Professor Halpern’s moral compass is wrongly calibrated, if he is unable to see that there are no circumstances in which it is acceptable to terrify human beings into docility. Covid did not merit terrorisation since its dangers were hugely exaggerated. In the case of a genuine pandemic, one which kills large numbers of young and healthy people, rather than spreading in waves of non-lethal and frequently symptomless infection among the bulk of the population, terrorisation would not be necessary. You wouldn’t catch me, for instance, strolling around unnecessarily in streets stalked by the Black Death.
I suppose a person must have a pretty low opinion of human beings, and a pretty high opinion of himself, if he thinks himself fit to ‘recalibrate’ his fellow men and women without their informed consent. He must also have great faith in the intelligence and integrity of those he is providing with ‘frictionless access to behavioural expertise’. It is one thing to collaborate with willing individuals, using this kind of programming to change habits which they themselves find distressing, and quite another to make your ‘behavioural expertise’ available to governments which are self-confessedly ‘in the business of influencing behaviour’ without the knowledge of those being subjected to treatment.
It is depressing to think that Professor Halpern may be right in the opinions he voiced to the Daily Telegraph recently: that the majority of the public has been caught in a ‘quasi-evolutionary’ ‘habit loop’ which will ensure ready obedience should the pandemic switch once again be activated. ‘They might protest,’ says the professor complacently, but once the muscles of compliance have been trained and exercised, ‘they’re more likely to be reused again’.
One can only hope that sufficient numbers of us have trained a different set of muscles, and have formed defensive habits of questioning and critical thinking, rather than being triggered by ‘earworm slogans’ and ‘visual prompts’ into knee-jerk reactions; that enough of us are able to respond to the nudge unit’s insidious manipulation in the opposite way to that envisaged by those who so confidently predict our submission.
Hamlet says it best: ‘Why, look you now, how unworthy a thing you make of me! You would play upon me; you would seem to know my stops; you would pluck out the heart of my mystery; you would sound me from my lowest note to the top of my compass . . . ’Sblood, do you think I am easier to be played on than a pipe? Call me what instrument you will, though you can fret me, yet you cannot play upon me.’
We are not ‘wrongly calibrated’ instruments, requiring readjustment. We are thinking people, with the right to rely upon our own ‘most sovereign reason’ in exercising our judgement and reaching our conclusions.

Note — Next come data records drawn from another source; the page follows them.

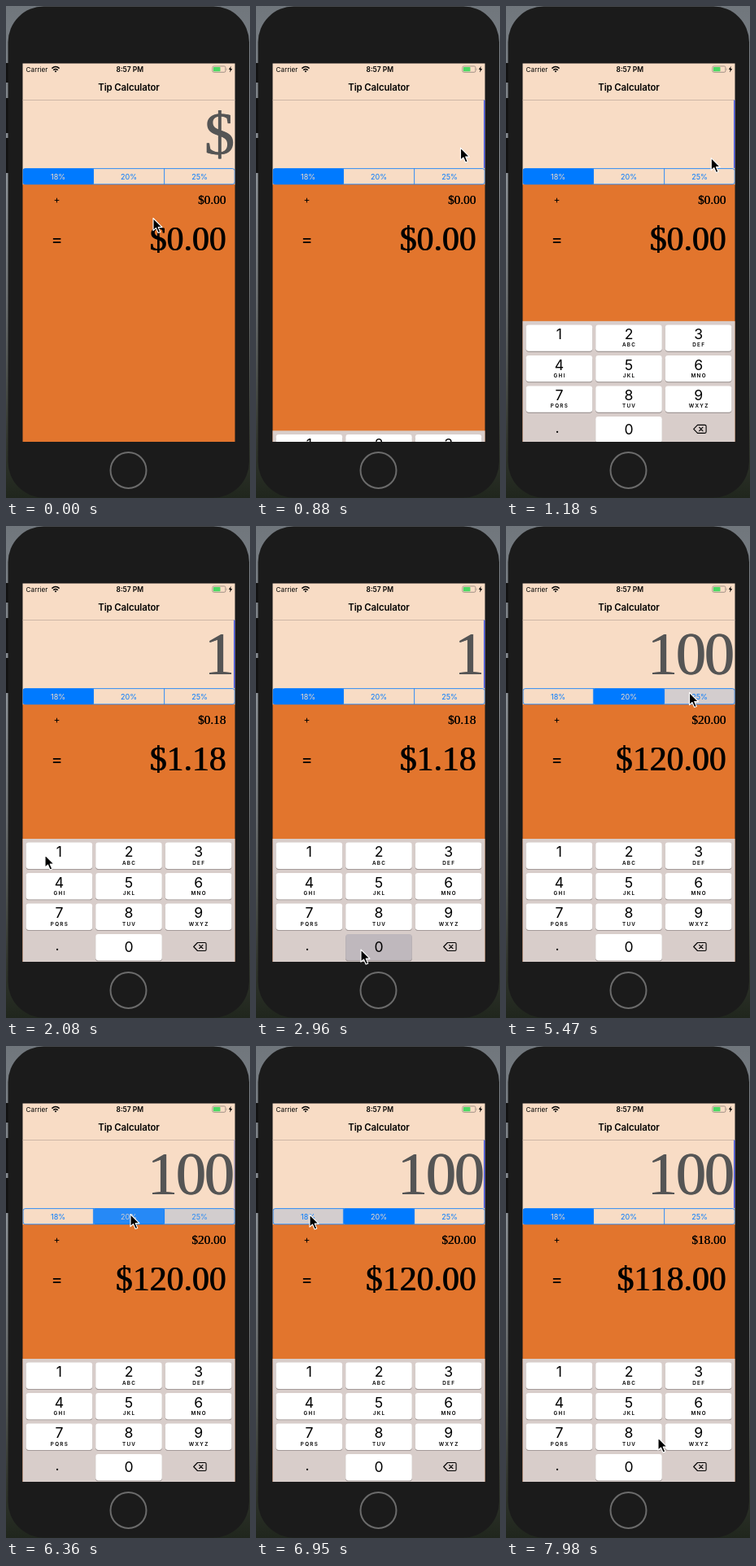
An HTML page for the animation above (8000 ms loop, 300 px wide and 604 px high).

```html
<!DOCTYPE html>
<html lang="en">
<head>
<meta charset="utf-8">
<title>Tip Calculator</title>
<style>
  html, body { margin: 0; height: 100%; overflow: hidden; background: #1b1b1b; }
  svg { display: block; width: 100vw; height: 100vh; }
  text { font-family: Inter, Roboto, sans-serif; text-anchor: middle; }
  .amount text { font-family: "Liberation Serif", "Noto Serif", serif; text-anchor: end; }
  .segments text { font-size: 9px; }
  .digit { font-size: 17.6px; }
  .letters { font-size: 6.3px; font-weight: 600; letter-spacing: 1.3px; }
</style>
</head>
<body>
<svg viewBox="0 0 300 604" xmlns="http://www.w3.org/2000/svg">
  <defs>
    <linearGradient id="desk" x2="0" y2="1">
      <stop offset="0" stop-color="#70767c"/>
      <stop offset=".35" stop-color="#8d9297"/>
      <stop offset=".6" stop-color="#6b6e70"/>
      <stop offset=".88" stop-color="#33372f"/>
      <stop offset="1" stop-color="#20261d"/>
    </linearGradient>
    <clipPath id="screen"><rect x="20.5" y="70.5" width="261" height="464.5"/></clipPath>
  </defs>

  <rect width="300" height="604" fill="url(#desk)"/>
  <path d="M0 70h3v24H0zM0 113h3v43H0zM0 162h3v43H0z" fill="#111"/>
  <rect x="2.5" y=".5" width="296.5" height="603" rx="44" fill="#1b1b1b"/>
  <circle cx="150.5" cy="570" r="22" fill="#1b1b1b" stroke="#6b6b6b" stroke-width="2"/>

  <g clip-path="url(#screen)">
    <rect x="20" y="70" width="262" height="149.5" fill="#f8dcc5"/>
    <rect x="20" y="219" width="262" height="317" fill="#e2752d"/>
    <path d="M20 115.5h262" stroke="#c3ada0" stroke-width=".8"/>

    <text x="38" y="81" font-size="8.2">Carrier</text>
    <text x="152.3" y="81" font-size="8.5" font-weight="600">8:57 PM</text>
    <text x="151" y="104" font-size="11.4" font-weight="600" letter-spacing="-.1">Tip Calculator</text>
    <g fill="none" stroke="#000" stroke-width="1.5">
      <path d="M56.4 76.6q4.6-4.2 9.2 0M58.2 78.7q2.8-2.5 5.6 0"/>
      <path d="M59.6 80q1.4-1.3 2.8 0L61 81.6z" fill="#000" stroke="none"/>
    </g>
    <rect x="253.9" y="73.9" width="16" height="7.4" rx="1.6" fill="none" stroke="#8d8078" stroke-width=".8"/>
    <rect x="255" y="75" width="8.5" height="5.2" rx=".6" fill="#4cd964"/>
    <path d="M270.9 76.2q1.2 1.4 0 2.8z" fill="#8d8078"/>
    <path d="M276.8 73.8l-3 4.2h1.9l-.7 3.4 3.2-4.5h-2z"/>

    <g class="amount" fill="#555">
      <text id="bill" x="278.4" y="182" font-size="74" letter-spacing="-2"></text>
      <use href="#bill" x="1"/>
    </g>
    <rect id="caret" x="280" y="115.5" width="1.8" height="83.5" fill="#4256ee"/>

    <g class="segments" id="segments"></g>

    <text x="62.5" y="242.3" font-size="12">+</text>
    <text x="62.5" y="294" font-size="21.5">=</text>
    <g class="amount">
      <text id="tip" x="270.3" y="243" font-size="15.3"></text>
      <use href="#tip" x=".3"/>
      <text id="total" x="270.4" y="300" font-size="41.8"></text>
      <use href="#total" x=".8"/>
    </g>

    <g id="keyboard">
      <rect x="20" y="384" width="262" height="152" fill="#d8cdca"/>
      <g id="keys"></g>
      <text class="digit" x="63" y="521">.</text>
      <g fill="none" stroke="#000" stroke-width="1.1" stroke-linecap="round" stroke-linejoin="round">
        <path d="M235.5 511.5h9q1.6 0 1.6 1.6v6.8q0 1.6-1.6 1.6h-9l-4.8-5z"/>
        <path d="M237.6 514.3l4.4 4.4m0-4.4l-4.4 4.4"/>
      </g>
    </g>
  </g>

  <path id="pointer" d="M0 0V15.2L3.5 12 6.1 18 8.7 16.9 6.2 11.1H11Z"
        stroke="#fff" stroke-width="1.1" stroke-linejoin="round"/>
</svg>

<script>
const LOOP = 8000, STEP = 147.9;
const BLUE = '#007aff', PEACH = '#f8dcc5';
const RATES = [18, 20, 25];
const LETTERS = ['', 'ABC', 'DEF', 'GHI', 'JKL', 'MNO', 'PQRS', 'TUV', 'WXYZ'];

// [time, value]
const bills = [[0, '$'], [2065, '1'], [3100, '10'], [3690, '100']];
const choices = [[0, 0], [4850, 1], [5600, 2], [6190, 1], [7080, 0]];
// [from, to, index]
const keyTaps = [[1915, 2065, 1], [2945, 3100, 0], [3545, 3690, 0]];
const segTaps = [[4710, 4850, 1], [5460, 5600, 2], [6050, 6190, 1], [6940, 7080, 0]];
// [time, x, y]
const path = [
  [60, 181, 260.5], [600, 251.5, 174], [880, 251.5, 174], [1180, 252.3, 186.5],
  [1630, 16, 402], [1780, 48, 404], [2100, 48, 404], [2850, 129, 520],
  [3650, 129, 520], [4140, 142.5, 236], [4600, 151, 207], [4860, 151, 207],
  [5400, 225.5, 204.5], [5630, 225.5, 204.5], [6050, 153, 206.5],
  [6380, 153, 206.5], [6900, 66, 207], [7120, 66, 207], [7960, 187, 481]
];

const $ = id => document.getElementById(id);
const clamp = v => Math.min(1, Math.max(0, v));

function add(parent, tag, attrs, text = '') {
  const el = document.createElementNS('http://www.w3.org/2000/svg', tag);
  for (const name in attrs) el.setAttribute(name, attrs[name]);
  el.textContent = text;
  return parent.appendChild(el);
}

function addKey(n) {
  const col = n ? (n - 1) % 3 : 1, row = n ? Math.floor((n - 1) / 3) : 3;
  const x = 24.6 + col * 85.6, y = 388.6 + row * 37.5;
  const box = { x, y, width: 81.6, height: 32.3, rx: 3.4 };
  add($('keys'), 'rect', { ...box, y: y + .9, fill: '#938a88' });
  const face = add($('keys'), 'rect', box);
  add($('keys'), 'text', { class: 'digit', x: x + 40.8, y: y + (n ? 17.8 : 21.8) }, n);
  if (n > 1) add($('keys'), 'text', { class: 'letters', x: x + 41.4, y: y + 27 }, LETTERS[n - 1]);
  return face;
}

function addSegment(rate, i) {
  const x = 20.8 + i * 87;
  return {
    fill: add($('segments'), 'rect', { x, y: 199.5, width: 87, height: 19.5, rx: 2, fill: BLUE }),
    label: add($('segments'), 'text', { x: x + 43.3, y: 212.6 }, rate + '%')
  };
}

const keys = Array.from({ length: 10 }, (_, n) => addKey(n));
const segments = RATES.map(addSegment);
add($('segments'), 'rect', { x: 21, y: 199.6, width: 260.2, height: 19.2, rx: 2.8, fill: 'none', stroke: BLUE, 'stroke-width': .8 });
add($('segments'), 'path', { d: 'M107.4 199.6v19.2M194.6 199.6v19.2', stroke: BLUE, 'stroke-width': .8 });

const lastIndex = (list, t) => list.findLastIndex(e => t >= e[0]);
const tapped = (list, t, i) => list.some(([from, to, n]) => n === i && t >= from && t < to);

function pointerAt(t) {
  const i = lastIndex(path, t);
  if (i < 0) return path[0].slice(1);
  if (i === path.length - 1) return path[i].slice(1);
  const [t0, x0, y0] = path[i], [t1, x1, y1] = path[i + 1];
  const p = (t - t0) / (t1 - t0), e = p * p * (3 - 2 * p);
  return [x0 + (x1 - x0) * e, y0 + (y1 - y0) * e];
}

function caretAt(t) {
  if (t < 870) return 0;
  if (t > 2050 && t < 4250) return 1;
  const off = Math.abs((t / 1000 + .42) % 1 - .5);
  return clamp((.31 - off) / .1);
}

// Critically damped spring
function keyboardOffset(t) {
  const w = Math.max(0, t - 860) * .01826;
  return 151 * (1 + w) * Math.exp(-w);
}

function drawSegments(t) {
  const i = lastIndex(choices, t), [since, now] = choices[i];
  const before = i ? choices[i - 1][1] : now;
  const mix = i ? clamp((t - since) / 200) : 1;
  segments.forEach(({ fill, label }, n) => {
    let level = n === now ? mix : n === before ? 1 - mix : 0;
    label.style.fill = `color-mix(in srgb, ${PEACH} ${level * 100}%, ${BLUE})`;
    if (tapped(segTaps, t, n)) level = Math.max(level, .15);
    fill.setAttribute('fill-opacity', level);
  });
  return RATES[now];
}

function draw(t) {
  const rate = drawSegments(t);
  const bill = bills[lastIndex(bills, t)][1];
  const sum = Number(bill) || 0, tip = sum * rate / 100;
  $('bill').textContent = bill === '$' && t >= 870 ? '' : bill;
  $('tip').textContent = '$' + tip.toFixed(2);
  $('total').textContent = '$' + (sum + tip).toFixed(2);
  $('caret').setAttribute('opacity', caretAt(t));
  $('keyboard').setAttribute('transform', `translate(0 ${keyboardOffset(t)})`);
  keys.forEach((key, n) => key.setAttribute('fill', tapped(keyTaps, t, n) ? '#bfb8bd' : '#fff'));
  $('pointer').setAttribute('transform', `translate(${pointerAt(t)})`);
}

function frame() {
  const t = performance.now() % LOOP;
  draw(Math.floor((t + 8) / STEP) * STEP);
  requestAnimationFrame(frame);
}
frame();
</script>
</body>
</html>
```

When Professor Halpern and his team of ‘influencers’ offer their ‘behavioural expertise’ in the service of governments, in order to induce the subjugation of the public to ill-chosen, controversial and inhumane policies, they are guilty of trespassing on morally forbidden territory.